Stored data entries
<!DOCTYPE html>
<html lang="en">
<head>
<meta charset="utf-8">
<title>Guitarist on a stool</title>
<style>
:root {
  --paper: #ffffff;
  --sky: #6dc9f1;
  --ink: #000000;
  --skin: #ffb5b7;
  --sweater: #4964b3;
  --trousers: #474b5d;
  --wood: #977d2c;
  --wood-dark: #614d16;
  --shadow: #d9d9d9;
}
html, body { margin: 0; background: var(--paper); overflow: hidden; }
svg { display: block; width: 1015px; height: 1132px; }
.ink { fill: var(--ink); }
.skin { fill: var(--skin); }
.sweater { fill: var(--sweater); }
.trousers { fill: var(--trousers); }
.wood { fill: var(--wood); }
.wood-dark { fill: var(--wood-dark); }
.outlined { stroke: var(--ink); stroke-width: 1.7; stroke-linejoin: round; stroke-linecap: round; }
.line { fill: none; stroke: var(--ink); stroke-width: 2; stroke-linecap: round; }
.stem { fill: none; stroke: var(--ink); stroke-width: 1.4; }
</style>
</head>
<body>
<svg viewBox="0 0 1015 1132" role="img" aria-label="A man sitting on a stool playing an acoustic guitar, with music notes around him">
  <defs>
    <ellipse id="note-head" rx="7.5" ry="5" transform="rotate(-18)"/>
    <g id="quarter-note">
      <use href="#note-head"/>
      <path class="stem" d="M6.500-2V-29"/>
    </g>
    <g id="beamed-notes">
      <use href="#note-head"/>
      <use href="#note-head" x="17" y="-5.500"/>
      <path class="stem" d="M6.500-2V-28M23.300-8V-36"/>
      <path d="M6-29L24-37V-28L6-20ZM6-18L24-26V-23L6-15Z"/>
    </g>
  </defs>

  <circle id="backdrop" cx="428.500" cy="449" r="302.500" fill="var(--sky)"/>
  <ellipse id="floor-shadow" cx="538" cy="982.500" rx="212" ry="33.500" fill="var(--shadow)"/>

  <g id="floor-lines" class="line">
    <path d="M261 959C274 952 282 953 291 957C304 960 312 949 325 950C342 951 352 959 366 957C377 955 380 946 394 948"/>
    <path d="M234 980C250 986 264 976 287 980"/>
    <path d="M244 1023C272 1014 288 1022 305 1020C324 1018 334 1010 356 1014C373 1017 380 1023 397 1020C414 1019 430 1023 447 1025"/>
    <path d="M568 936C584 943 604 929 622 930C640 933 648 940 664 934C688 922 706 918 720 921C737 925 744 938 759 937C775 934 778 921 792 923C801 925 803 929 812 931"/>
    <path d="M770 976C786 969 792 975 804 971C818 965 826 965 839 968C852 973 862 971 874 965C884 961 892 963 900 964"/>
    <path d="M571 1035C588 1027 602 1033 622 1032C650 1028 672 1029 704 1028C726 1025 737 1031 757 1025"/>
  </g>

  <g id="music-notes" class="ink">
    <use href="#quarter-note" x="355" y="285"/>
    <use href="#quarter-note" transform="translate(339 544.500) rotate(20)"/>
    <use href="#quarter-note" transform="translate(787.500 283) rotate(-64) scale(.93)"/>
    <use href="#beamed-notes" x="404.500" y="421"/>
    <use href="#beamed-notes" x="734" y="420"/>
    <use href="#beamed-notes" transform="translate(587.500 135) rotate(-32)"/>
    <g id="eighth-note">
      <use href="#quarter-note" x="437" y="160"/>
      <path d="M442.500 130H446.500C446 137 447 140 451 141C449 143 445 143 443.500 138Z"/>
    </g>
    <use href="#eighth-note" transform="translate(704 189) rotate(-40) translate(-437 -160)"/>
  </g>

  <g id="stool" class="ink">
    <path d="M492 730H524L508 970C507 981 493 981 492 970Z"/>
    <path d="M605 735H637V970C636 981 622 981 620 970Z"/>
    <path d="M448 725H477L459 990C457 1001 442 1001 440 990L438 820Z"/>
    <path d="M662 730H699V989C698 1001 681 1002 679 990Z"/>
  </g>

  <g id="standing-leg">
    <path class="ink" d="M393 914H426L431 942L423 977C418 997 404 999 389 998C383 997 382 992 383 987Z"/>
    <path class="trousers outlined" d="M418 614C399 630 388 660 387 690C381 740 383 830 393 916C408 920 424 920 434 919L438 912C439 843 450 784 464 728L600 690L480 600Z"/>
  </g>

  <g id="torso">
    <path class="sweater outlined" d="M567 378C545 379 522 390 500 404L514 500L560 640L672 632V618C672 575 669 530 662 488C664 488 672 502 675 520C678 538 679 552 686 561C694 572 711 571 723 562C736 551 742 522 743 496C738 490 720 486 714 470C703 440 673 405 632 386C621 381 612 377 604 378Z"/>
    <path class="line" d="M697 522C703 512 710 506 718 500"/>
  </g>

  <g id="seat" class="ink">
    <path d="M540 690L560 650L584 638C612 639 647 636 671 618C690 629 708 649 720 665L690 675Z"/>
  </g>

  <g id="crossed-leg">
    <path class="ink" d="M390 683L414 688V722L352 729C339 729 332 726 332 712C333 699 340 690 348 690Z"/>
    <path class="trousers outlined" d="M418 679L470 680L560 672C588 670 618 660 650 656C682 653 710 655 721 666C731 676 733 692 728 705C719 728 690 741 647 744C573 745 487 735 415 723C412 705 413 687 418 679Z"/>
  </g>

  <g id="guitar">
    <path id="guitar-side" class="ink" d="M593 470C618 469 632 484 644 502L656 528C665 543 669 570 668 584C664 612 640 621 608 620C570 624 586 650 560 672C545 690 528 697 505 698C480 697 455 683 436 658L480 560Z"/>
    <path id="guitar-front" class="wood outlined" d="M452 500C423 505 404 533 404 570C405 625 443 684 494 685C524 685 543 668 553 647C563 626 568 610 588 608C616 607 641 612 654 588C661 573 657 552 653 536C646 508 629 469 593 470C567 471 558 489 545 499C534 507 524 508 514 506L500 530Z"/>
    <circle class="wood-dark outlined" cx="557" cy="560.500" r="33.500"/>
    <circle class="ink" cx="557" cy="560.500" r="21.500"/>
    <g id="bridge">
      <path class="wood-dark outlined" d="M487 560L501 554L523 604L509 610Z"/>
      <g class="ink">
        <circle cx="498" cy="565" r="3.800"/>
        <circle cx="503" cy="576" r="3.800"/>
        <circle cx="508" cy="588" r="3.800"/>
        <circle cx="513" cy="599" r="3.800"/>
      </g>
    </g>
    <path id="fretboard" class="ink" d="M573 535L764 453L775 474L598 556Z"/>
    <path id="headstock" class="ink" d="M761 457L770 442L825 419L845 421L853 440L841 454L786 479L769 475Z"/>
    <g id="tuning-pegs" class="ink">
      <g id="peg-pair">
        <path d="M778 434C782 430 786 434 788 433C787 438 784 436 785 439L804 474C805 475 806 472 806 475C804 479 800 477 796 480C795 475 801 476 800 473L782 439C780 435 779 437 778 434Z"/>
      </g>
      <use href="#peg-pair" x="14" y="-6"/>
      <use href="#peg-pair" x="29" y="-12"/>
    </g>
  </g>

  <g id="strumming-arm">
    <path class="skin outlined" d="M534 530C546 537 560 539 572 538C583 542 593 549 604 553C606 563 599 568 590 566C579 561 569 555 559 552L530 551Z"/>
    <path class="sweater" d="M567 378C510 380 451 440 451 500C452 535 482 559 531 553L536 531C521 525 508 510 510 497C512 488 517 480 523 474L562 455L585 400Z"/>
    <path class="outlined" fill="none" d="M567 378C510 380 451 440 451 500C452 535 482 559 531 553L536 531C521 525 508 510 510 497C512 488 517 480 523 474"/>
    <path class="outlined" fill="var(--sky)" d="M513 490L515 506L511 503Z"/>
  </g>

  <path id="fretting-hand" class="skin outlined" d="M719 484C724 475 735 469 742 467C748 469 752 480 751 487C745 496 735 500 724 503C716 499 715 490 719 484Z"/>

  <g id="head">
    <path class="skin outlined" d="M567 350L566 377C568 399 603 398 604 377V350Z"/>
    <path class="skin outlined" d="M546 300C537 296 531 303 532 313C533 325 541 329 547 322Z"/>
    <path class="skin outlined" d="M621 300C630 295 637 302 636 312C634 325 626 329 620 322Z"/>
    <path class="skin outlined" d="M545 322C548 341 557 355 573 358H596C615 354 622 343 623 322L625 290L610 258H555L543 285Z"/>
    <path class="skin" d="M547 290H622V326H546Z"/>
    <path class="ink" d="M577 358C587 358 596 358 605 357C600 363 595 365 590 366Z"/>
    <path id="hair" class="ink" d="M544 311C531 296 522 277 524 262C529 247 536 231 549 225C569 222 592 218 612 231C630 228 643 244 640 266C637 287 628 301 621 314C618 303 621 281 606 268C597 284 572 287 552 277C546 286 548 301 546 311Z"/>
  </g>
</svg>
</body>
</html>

[Task to complete]
For each line above that carries the word "fill", copy it out.

[Exercise answer]
.ink { fill: var(--ink); }
.skin { fill: var(--skin); }
.sweater { fill: var(--sweater); }
.trousers { fill: var(--trousers); }
.wood { fill: var(--wood); }
.wood-dark { fill: var(--wood-dark); }
.line { fill: none; stroke: var(--ink); stroke-width: 2; stroke-linecap: round; }
.stem { fill: none; stroke: var(--ink); stroke-width: 1.4; }
  <circle id="backdrop" cx="428.500" cy="449" r="302.500" fill="var(--sky)"/>
  <ellipse id="floor-shadow" cx="538" cy="982.500" rx="212" ry="33.500" fill="var(--shadow)"/>
    <path class="outlined" fill="none" d="M567 378C510 380 451 440 451 500C452 535 482 559 531 553L536 531C521 525 508 510 510 497C512 488 517 480 523 474"/>
    <path class="outlined" fill="var(--sky)" d="M513 490L515 506L511 503Z"/>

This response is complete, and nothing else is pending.